The inner work never ends. Each day, each breath, brings new opportunities to understand myself and the workings of life on Earth more deeply.

Q. There is a tendency in the AR Movement to downplay our own species' uniqueness in favour of emphasising our evolutionary kinship with non-human animals. Is this wise in your view?

A. Yes, I think there is that tendency. The paradox is that we are both utterly dependent on and embedded in the web of life, and yet utterly unique in our type of consciousness. To see both sides unflinchingly is an act of maturity. To embrace the paradox is an act of wholeness.

Q. Are you frustrated with our lack of progress?

A. Sometimes, certainly. The task is to convert our frustration into fuel for positive action.

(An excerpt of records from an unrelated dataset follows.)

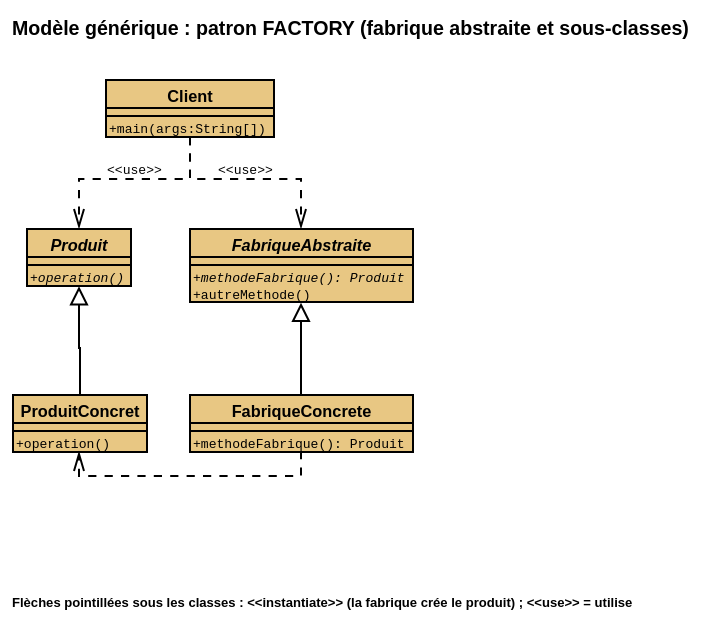
<!DOCTYPE html>
<html lang="fr">
<head>
<meta charset="utf-8">
<title>Modèle générique : patron FACTORY</title>
<style>
  :root {
    --paper: #ffffff;
    --ink: #000000;
    --class-fill: #e8c783;
    --sans: "Liberation Sans", Arial, sans-serif;
    --mono: "Liberation Mono", "Courier New", monospace;
  }
  * { box-sizing: border-box; margin: 0; padding: 0; }
  html, body { width: 724px; height: 624px; overflow: hidden; background: var(--paper); }
  .diagram { position: relative; width: 724px; height: 624px; color: var(--ink); font-family: var(--sans); }
  .title, .legend { position: absolute; left: 12px; font-weight: 700; white-space: nowrap; }
  .title { top: 16px; font-size: 19.6px; line-height: 24px; }
  .legend { top: 595px; font-size: 13.07px; line-height: 16px; }

  .class-box {
    position: absolute;
    display: flex;
    flex-direction: column;
    background: var(--class-fill);
    border: 2px solid var(--ink);
    white-space: nowrap;
  }
  .class-name {
    height: 26px;
    padding-top: 2px;
    font-size: 16.33px;
    font-weight: 700;
    line-height: 26px;
    text-align: center;
  }
  .attributes { height: 10px; border: solid var(--ink); border-width: 2px 0; }
  .operations {
    height: 19px;
    padding: 4px 0 0 2px;
    list-style: none;
    font-family: var(--mono);
    font-size: 13.07px;
    line-height: 17px;
  }
  .operations.two { height: 35px; }
  .abstract { font-style: italic; }

  .client { left: 105px; top: 79px; width: 170px; }
  .produit { left: 26px; top: 228px; width: 106px; }
  .fabrique-abstraite { left: 189px; top: 228px; width: 225px; }
  .produit-concret { left: 12px; top: 394px; width: 136px; }
  .fabrique-concrete { left: 189px; top: 394px; width: 225px; }

  .stereotype { position: absolute; top: 162px; font-family: var(--mono); font-size: 13.07px; line-height: 17px; white-space: nowrap; }
  .use-produit { left: 107px; }
  .use-fabrique { left: 218px; }

  .relations { position: absolute; left: 0; top: 0; fill: none; stroke: var(--ink); stroke-width: 2; }
  .dependency { stroke-dasharray: 8.2 8.2; }
  .inheritance-head { fill: var(--paper); }
</style>
</head>
<body>
<main class="diagram">
  <h1 class="title">Modèle générique : patron FACTORY (fabrique abstraite et sous-classes)</h1>

  <section class="class-box client">
    <h2 class="class-name">Client</h2>
    <div class="attributes"></div>
    <ul class="operations"><li>+main(args:String[])</li></ul>
  </section>

  <section class="class-box produit">
    <h2 class="class-name abstract">Produit</h2>
    <div class="attributes"></div>
    <ul class="operations"><li class="abstract">+operation()</li></ul>
  </section>

  <section class="class-box fabrique-abstraite">
    <h2 class="class-name abstract">FabriqueAbstraite</h2>
    <div class="attributes"></div>
    <ul class="operations two">
      <li class="abstract">+methodeFabrique(): Produit</li>
      <li>+autreMethode()</li>
    </ul>
  </section>

  <section class="class-box produit-concret">
    <h2 class="class-name">ProduitConcret</h2>
    <div class="attributes"></div>
    <ul class="operations"><li>+operation()</li></ul>
  </section>

  <section class="class-box fabrique-concrete">
    <h2 class="class-name">FabriqueConcrete</h2>
    <div class="attributes"></div>
    <ul class="operations"><li>+methodeFabrique(): Produit</li></ul>
  </section>

  <svg class="relations" width="724" height="624" viewBox="0 0 724 624" aria-hidden="true">
    <defs>
      <path id="open-head" d="M-5 -17 L0 0 L5 -17"/>
      <polygon id="triangle-head" class="inheritance-head" points="0,0 8,16 -8,16"/>
    </defs>
    <path class="dependency" d="M190 137 V179 H79 V226"/>
    <path class="dependency" d="M190 137 V179 H301 V226"/>
    <path class="dependency" d="M301 451 V476 H79 V455"/>
    <use href="#open-head" x="79" y="226"/>
    <use href="#open-head" x="301" y="226"/>
    <use href="#open-head" transform="translate(79 454) scale(1 -1)"/>
    <path d="M79 304 V348 H80 V394"/>
    <path d="M301 320 V394"/>
    <use href="#triangle-head" x="79" y="288.5"/>
    <use href="#triangle-head" x="301" y="305"/>
  </svg>

  <span class="stereotype use-produit">&lt;&lt;use&gt;&gt;</span>
  <span class="stereotype use-fabrique">&lt;&lt;use&gt;&gt;</span>

  <p class="legend">Flèches pointillées sous les classes : &lt;&lt;instantiate&gt;&gt; (la fabrique crée le produit) ; &lt;&lt;use&gt;&gt; = utilise</p>
</main>
</body>
</html>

There are two sources of strength in our world. One is the force of hatred, of those who are unafraid to kill. The other and greater strength is the force of love, of those who are unafraid to die. This was the strength behind Gandhi's marches against the oppression of the British Empire, the strength of Dorothy Day's tireless work for the poor on the streets of New York, and the strength of every successful effort to bring more justice, health, and beauty into the world.

I succumb to frustration when I fall into the trap of seeking to fix everything. I am not here to perfect the world, but to express my love for it.

Q. In The Food Revolution you speak at length about genetic engineering. Do you perceive a time when the possibility of a genetic holocaust could result from the reduction of genetic diversity?

A. Yes, that is certainly a possibility. How likely is it? I think that depends totally on choices we as a species have yet to make. If we don't wake up and take responsibility for the impact we are having on other species and on the whole Earth community, including the less materially fortunate members of our own species, we will continue sowing seeds of tragedy.

As I write in The Food Revolution, I don't believe we are on a one-way road to oblivion. Maybe we're standing at a crossroad, facing what may be the most important choice human beings have ever faced, a choice between two directions. In one direction is what we will have if we do nothing to alter our present course. By doing nothing, we are choosing a world of pollution and extinctions, of widening chasms and deepening despair, a world where humanity moves ever farther from achieving its highest aspirations and ever nearer to living its darkest fears.

At such a crossroad, the steps that we take that help us to learn to live with respect for life are important, both for the ground they cover and for the direction in which they lead. Each step makes possible the next step, and the next. We will not, of course, turn things around merely because we do a few convenient things to save the Earth or reduce the suffering of our fellow beings. But as more of us do the things that matter, as more of us lead by example, others will find themselves pulled along. One step always leads to the next. As more of us find ways of expressing our compassion, others will be swept up in the power of our caring and the integrity of our example.

I am aware how strong are the forces of ignorance, greed and denial in our society. I know it is possible that we won't make it. But I am also aware of how strong is the longing and the love of life in the human heart. And so I know it is possible that we will make it, that we will create a sustainable economy that protects the living systems of the Earth, that we will come to be part of the world's repair. I know that the power of darkness in our world is great, but I do not believe it is as great as the power of the human spirit. It is always possible for us to learn to provide for our needs while cherishing this beautiful planet and all its creatures. It is in our nature to honour the sacredness of life.

What is at stake today is enormous; it is the destiny of life on Earth. At such a time, walking a path of honouring the Earth community and ourselves is our responsibility as citizens of the planet, but it is something more, as well.

It is also a joy, and a privilege. Web site: www.foodrevolution.org